BALTIMORE — The best player in the N.F.L. this season also has an 0-2 career playoff record. But nobody needed to explain that to Lamar Jackson in the wake of the startling upset loss by the Baltimore Ravens to the Tennessee Titans, 28-12, on Saturday night.
Jackson knew he would face questions about that as he met reporters near the dispirited, unsettled Ravens locker room. Jackson had spent the previous week insisting that his clumsy, error-filled playoff debut last season was irrelevant to Saturday’s matchup with the Titans. It was an apt and worthy appraisal. A year ago, Jackson had been a rookie with only seven career starts when he imploded with three turnovers in a playoff loss to the Los Angeles Chargers.
But on Saturday, Jackson, 23, all but replicated that performance, throwing two interceptions and fumbling once. The most unstoppable force in pro football during the regular season, the prohibitive favorite to win the league’s Most Valuable Player Award, made misplay after misplay. At the most pivotal moments — like on two fourth-down plays where a yard or less was needed for a first down — Jackson kept the ball himself and could not gain the necessary yardage.
Jackson also ran for 143 yards and threw for 365 yards, becoming the first player in N.F.L. history to throw for more than 300 yards and rush for over 100 yards in a single game. The bulk of those totals came as Jackson tried to thwart the Tennessee rout as the game waned, and as Baltimore, the top rushing offense during the regular season, played without its dazzling starting running back, Mark Ingram.
But Jackson knew he played poorly, to his standards, and accepted it.
“I had a lot of mistakes,” Jackson said. “We just beat ourselves.”
Jackson was asked how hard it would be to wait another 12 months to win his first playoff game Without agitation, he shook his head.
“I don’t really care,” he said. “This is my second year in the league.”
When the same question was more or less repeated to him a few minutes later, Jackson smiled.
“I mean, everybody hates losing,” he said. “It’s going to be the same answer every time. I’ve got to work on everything; I’ve got to improve everything.”
Still, Jackson’s stumbles were surprising to anyone who had watched him play during the regular season. Almost from the game’s start, he seemed out of sync. On the Ravens’ first possession, for example, Jackson quickly led the Ravens into Titans territory with his elusive scrambling and deft passing. But then Jackson’s second pass of the game sailed high and ricocheted off the hands of tight end Mark Andrews. A few yards behind Andrews, Tennessee defensive back Kevin Byard grabbed the deflection and returned the interception 31 yards. At the end of the play, Jackson was penalized for unnecessary roughness during a sideline tackle of Byard. Soon, Tennessee had a 7-0 lead it never relinquished.
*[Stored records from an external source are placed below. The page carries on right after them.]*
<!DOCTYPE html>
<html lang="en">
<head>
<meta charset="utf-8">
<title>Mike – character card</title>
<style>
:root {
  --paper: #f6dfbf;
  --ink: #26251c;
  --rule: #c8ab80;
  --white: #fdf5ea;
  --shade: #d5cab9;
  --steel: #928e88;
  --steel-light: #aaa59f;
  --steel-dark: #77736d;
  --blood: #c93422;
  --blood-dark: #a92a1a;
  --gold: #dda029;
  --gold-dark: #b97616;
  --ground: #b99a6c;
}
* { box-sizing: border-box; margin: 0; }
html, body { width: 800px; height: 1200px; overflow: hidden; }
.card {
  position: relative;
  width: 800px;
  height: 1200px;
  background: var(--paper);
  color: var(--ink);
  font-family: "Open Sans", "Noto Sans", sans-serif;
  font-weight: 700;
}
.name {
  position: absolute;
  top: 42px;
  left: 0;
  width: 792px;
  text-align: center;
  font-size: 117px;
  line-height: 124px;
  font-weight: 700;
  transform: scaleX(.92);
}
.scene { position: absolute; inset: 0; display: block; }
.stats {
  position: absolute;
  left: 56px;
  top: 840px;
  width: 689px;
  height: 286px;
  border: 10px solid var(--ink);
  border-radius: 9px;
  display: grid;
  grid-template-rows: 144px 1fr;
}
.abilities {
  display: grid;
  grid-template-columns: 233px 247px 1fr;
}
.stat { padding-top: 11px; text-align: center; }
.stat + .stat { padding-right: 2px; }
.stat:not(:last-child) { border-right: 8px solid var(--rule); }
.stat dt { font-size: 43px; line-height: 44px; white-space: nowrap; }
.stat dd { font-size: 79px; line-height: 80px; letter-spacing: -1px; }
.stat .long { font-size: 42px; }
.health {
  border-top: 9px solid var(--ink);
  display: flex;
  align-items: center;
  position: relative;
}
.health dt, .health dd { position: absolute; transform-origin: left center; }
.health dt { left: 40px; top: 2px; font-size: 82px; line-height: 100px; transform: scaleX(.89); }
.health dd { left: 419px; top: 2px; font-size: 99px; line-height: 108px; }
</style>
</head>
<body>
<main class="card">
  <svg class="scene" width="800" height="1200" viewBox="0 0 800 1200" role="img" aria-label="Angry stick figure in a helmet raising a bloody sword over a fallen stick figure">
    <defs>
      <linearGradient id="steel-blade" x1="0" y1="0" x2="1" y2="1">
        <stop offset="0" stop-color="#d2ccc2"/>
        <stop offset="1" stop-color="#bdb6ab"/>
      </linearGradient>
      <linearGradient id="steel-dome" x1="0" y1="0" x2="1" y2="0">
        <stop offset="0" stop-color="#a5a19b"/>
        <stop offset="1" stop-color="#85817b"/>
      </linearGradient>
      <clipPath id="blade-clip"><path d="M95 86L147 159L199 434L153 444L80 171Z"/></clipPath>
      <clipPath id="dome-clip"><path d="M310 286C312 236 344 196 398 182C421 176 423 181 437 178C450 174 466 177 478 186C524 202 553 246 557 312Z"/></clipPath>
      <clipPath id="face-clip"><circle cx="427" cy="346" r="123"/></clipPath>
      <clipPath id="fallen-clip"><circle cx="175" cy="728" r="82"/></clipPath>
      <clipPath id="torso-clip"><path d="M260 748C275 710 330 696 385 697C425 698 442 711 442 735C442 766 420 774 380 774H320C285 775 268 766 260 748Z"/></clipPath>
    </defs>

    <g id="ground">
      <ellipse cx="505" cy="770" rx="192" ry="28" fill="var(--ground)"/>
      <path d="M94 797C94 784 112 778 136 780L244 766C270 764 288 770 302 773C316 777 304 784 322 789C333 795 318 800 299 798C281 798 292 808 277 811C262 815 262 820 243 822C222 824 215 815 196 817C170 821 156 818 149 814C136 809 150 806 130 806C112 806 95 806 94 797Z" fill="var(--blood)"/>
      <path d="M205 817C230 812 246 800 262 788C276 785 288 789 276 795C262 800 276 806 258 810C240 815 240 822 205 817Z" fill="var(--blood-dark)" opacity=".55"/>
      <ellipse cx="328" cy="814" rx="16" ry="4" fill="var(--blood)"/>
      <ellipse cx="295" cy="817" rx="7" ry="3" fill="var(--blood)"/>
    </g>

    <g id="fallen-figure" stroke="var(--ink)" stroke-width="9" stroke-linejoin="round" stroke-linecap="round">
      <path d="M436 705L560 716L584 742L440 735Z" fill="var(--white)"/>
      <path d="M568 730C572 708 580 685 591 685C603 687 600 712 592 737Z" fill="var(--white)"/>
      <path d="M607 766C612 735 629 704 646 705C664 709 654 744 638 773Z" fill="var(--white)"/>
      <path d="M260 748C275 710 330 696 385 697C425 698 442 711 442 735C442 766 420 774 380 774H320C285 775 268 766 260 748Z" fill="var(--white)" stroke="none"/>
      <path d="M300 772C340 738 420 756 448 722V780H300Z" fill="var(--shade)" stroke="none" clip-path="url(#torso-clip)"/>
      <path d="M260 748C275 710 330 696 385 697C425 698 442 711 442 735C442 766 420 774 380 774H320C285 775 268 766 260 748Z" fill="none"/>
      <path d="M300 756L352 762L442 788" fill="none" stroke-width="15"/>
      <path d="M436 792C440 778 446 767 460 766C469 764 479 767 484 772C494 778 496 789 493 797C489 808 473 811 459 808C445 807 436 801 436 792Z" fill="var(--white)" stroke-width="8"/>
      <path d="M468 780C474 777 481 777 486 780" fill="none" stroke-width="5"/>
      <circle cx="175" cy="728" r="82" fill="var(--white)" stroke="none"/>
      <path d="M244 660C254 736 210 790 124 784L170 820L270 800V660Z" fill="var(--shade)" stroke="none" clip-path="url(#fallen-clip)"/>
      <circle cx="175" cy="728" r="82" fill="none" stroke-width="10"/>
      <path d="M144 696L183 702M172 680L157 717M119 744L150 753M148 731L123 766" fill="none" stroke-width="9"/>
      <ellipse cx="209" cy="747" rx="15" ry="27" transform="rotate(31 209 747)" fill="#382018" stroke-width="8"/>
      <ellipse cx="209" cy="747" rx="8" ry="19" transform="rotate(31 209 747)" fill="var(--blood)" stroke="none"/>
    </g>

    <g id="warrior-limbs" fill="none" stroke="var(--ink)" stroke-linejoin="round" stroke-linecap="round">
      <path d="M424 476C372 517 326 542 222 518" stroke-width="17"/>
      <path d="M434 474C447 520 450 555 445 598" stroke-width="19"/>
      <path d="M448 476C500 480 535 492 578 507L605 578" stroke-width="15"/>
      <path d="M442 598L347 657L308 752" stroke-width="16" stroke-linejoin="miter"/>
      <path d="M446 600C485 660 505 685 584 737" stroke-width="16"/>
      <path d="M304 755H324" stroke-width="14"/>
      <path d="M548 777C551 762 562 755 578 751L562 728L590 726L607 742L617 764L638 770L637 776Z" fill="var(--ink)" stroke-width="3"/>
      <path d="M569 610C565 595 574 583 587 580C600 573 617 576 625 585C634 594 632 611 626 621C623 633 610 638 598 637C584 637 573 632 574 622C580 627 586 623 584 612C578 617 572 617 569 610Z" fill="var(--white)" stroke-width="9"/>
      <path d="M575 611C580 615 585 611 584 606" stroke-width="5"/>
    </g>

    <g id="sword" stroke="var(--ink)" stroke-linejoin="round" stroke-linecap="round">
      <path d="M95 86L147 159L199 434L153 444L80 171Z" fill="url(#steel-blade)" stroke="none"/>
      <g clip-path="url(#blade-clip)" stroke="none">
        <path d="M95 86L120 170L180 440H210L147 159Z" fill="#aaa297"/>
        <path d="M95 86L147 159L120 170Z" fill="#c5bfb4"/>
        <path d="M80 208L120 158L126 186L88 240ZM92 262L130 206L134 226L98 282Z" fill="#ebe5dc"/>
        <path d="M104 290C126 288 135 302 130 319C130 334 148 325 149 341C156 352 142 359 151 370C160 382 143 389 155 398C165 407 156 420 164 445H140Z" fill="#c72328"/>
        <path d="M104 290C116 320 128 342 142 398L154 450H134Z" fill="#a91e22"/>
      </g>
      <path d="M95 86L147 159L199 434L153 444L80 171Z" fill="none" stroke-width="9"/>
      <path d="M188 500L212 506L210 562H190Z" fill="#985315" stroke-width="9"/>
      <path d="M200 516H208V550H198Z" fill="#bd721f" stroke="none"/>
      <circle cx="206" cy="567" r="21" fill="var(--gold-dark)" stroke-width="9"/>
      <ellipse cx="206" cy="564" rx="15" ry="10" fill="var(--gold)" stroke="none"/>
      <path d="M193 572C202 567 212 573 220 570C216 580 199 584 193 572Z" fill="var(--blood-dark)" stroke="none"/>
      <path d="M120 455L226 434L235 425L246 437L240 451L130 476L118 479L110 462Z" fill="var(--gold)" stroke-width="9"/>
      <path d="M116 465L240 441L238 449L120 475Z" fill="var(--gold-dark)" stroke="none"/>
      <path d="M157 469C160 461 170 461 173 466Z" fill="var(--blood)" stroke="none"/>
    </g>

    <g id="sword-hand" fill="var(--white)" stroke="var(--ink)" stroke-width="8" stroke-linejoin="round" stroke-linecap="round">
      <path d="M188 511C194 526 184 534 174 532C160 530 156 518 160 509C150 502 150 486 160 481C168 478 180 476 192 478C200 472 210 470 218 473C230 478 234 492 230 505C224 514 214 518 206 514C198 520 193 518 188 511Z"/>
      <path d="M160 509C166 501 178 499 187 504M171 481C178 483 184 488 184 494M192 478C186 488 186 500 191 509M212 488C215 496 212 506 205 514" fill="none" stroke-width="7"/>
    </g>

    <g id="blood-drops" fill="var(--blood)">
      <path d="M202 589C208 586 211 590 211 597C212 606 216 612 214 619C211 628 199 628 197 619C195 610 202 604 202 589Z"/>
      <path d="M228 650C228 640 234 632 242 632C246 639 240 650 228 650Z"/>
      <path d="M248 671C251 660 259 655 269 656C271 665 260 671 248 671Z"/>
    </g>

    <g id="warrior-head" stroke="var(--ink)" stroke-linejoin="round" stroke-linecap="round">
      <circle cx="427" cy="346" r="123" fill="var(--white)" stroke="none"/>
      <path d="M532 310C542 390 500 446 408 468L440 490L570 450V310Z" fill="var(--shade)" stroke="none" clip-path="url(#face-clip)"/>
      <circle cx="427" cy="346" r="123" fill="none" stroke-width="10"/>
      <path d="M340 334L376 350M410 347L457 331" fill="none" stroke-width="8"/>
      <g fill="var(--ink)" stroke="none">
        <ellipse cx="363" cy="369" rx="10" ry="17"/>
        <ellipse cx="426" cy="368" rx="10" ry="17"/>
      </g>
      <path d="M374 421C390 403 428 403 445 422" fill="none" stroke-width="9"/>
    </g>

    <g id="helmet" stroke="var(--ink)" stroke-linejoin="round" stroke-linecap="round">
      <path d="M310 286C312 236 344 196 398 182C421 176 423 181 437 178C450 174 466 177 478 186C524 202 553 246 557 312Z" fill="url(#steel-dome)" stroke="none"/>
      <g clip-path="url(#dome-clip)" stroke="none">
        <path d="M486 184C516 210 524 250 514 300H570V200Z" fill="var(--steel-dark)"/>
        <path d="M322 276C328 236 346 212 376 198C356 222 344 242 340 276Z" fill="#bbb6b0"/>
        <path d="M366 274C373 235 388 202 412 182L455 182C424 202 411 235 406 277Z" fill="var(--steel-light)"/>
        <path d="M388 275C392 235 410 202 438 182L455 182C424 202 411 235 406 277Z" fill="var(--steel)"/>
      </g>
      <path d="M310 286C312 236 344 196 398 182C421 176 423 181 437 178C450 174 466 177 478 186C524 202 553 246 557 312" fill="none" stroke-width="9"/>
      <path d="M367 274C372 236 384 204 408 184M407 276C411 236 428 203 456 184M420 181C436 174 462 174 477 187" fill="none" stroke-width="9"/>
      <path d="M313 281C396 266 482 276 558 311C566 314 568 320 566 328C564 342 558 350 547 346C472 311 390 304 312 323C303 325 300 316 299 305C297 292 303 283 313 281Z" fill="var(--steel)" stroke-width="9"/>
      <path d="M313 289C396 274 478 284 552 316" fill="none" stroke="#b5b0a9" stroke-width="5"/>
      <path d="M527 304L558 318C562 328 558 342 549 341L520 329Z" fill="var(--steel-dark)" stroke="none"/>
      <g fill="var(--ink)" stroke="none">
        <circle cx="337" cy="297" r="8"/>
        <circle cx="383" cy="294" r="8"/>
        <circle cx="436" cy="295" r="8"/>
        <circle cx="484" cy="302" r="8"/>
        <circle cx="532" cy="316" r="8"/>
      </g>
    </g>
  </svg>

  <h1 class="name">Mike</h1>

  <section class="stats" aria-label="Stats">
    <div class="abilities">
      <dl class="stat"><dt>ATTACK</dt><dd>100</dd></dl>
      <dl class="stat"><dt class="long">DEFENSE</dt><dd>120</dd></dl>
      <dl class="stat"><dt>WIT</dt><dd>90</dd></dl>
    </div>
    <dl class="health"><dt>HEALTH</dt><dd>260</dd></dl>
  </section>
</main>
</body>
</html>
In the third quarter, Jackson was sacked and he fumbled, a turnover that led to another Titans touchdown and a 28-6 lead. Near the end of the third quarter, Jackson underthrew his receiver Miles Boykin on a long pass across the field and was intercepted by Titans cornerback Kenny Vaccaro. Baltimore was unraveling.
Afterward, Baltimore Coach John Harbaugh did not seem worried about his second-year quarterback.
“I won’t have to say much to him,” Harbaugh said. “He made such strides this year and we expect him to get better and better.”
But Harbaugh also understood the flip side of a second stunning defeat in two years.
“This one will stick with us for a long time,” he said. “This game will be the one we remember.”
Jackson had a different take than his coach. Asked how this Ravens season should be remembered, he recited Baltimore’s regular-season record: “14-2, great team.”
The perspective of Jackson’s teammates inside the locker room was a raw mix of emotions, with some, like cornerback Marlon Humphrey, taking a dark view of where the defeat left the Ravens.
“The sad reality is we have been here two years in a row and we have lost,” Humphrey said. “I think this team’s identity right now is to get in the playoffs and choke. That is just the hard truth.”
If Humphrey was being harsh on his team, he made a point not to single out Jackson. No one in the Baltimore locker room did, aware that the team’s overall No. 1 seed in the playoffs relied heavily on Jackson’s brilliant regular season.
“We know who he is, a playoff loss doesn’t change that,” Boykin said. “If anything, we were trying to make a big play out there to take some of the burden off his shoulders. He does so much. There’s never been anybody like him. And one game doesn’t change that.”
Safety Chuck Clark added: “Everything didn’t go his way, but he’s got a lot of time still. A lot of time.”
At the end of his news conference on Saturday, Jackson was asked if the Ravens’ elimination from the playoffs meant he might now decide to attend the Pro Bowl.
Jackson raised his eyebrows.
“We just lost,” he said. “Forget the Pro Bowl; I wanted to be in the Super Bowl. I don’t care about the Pro Bowl.”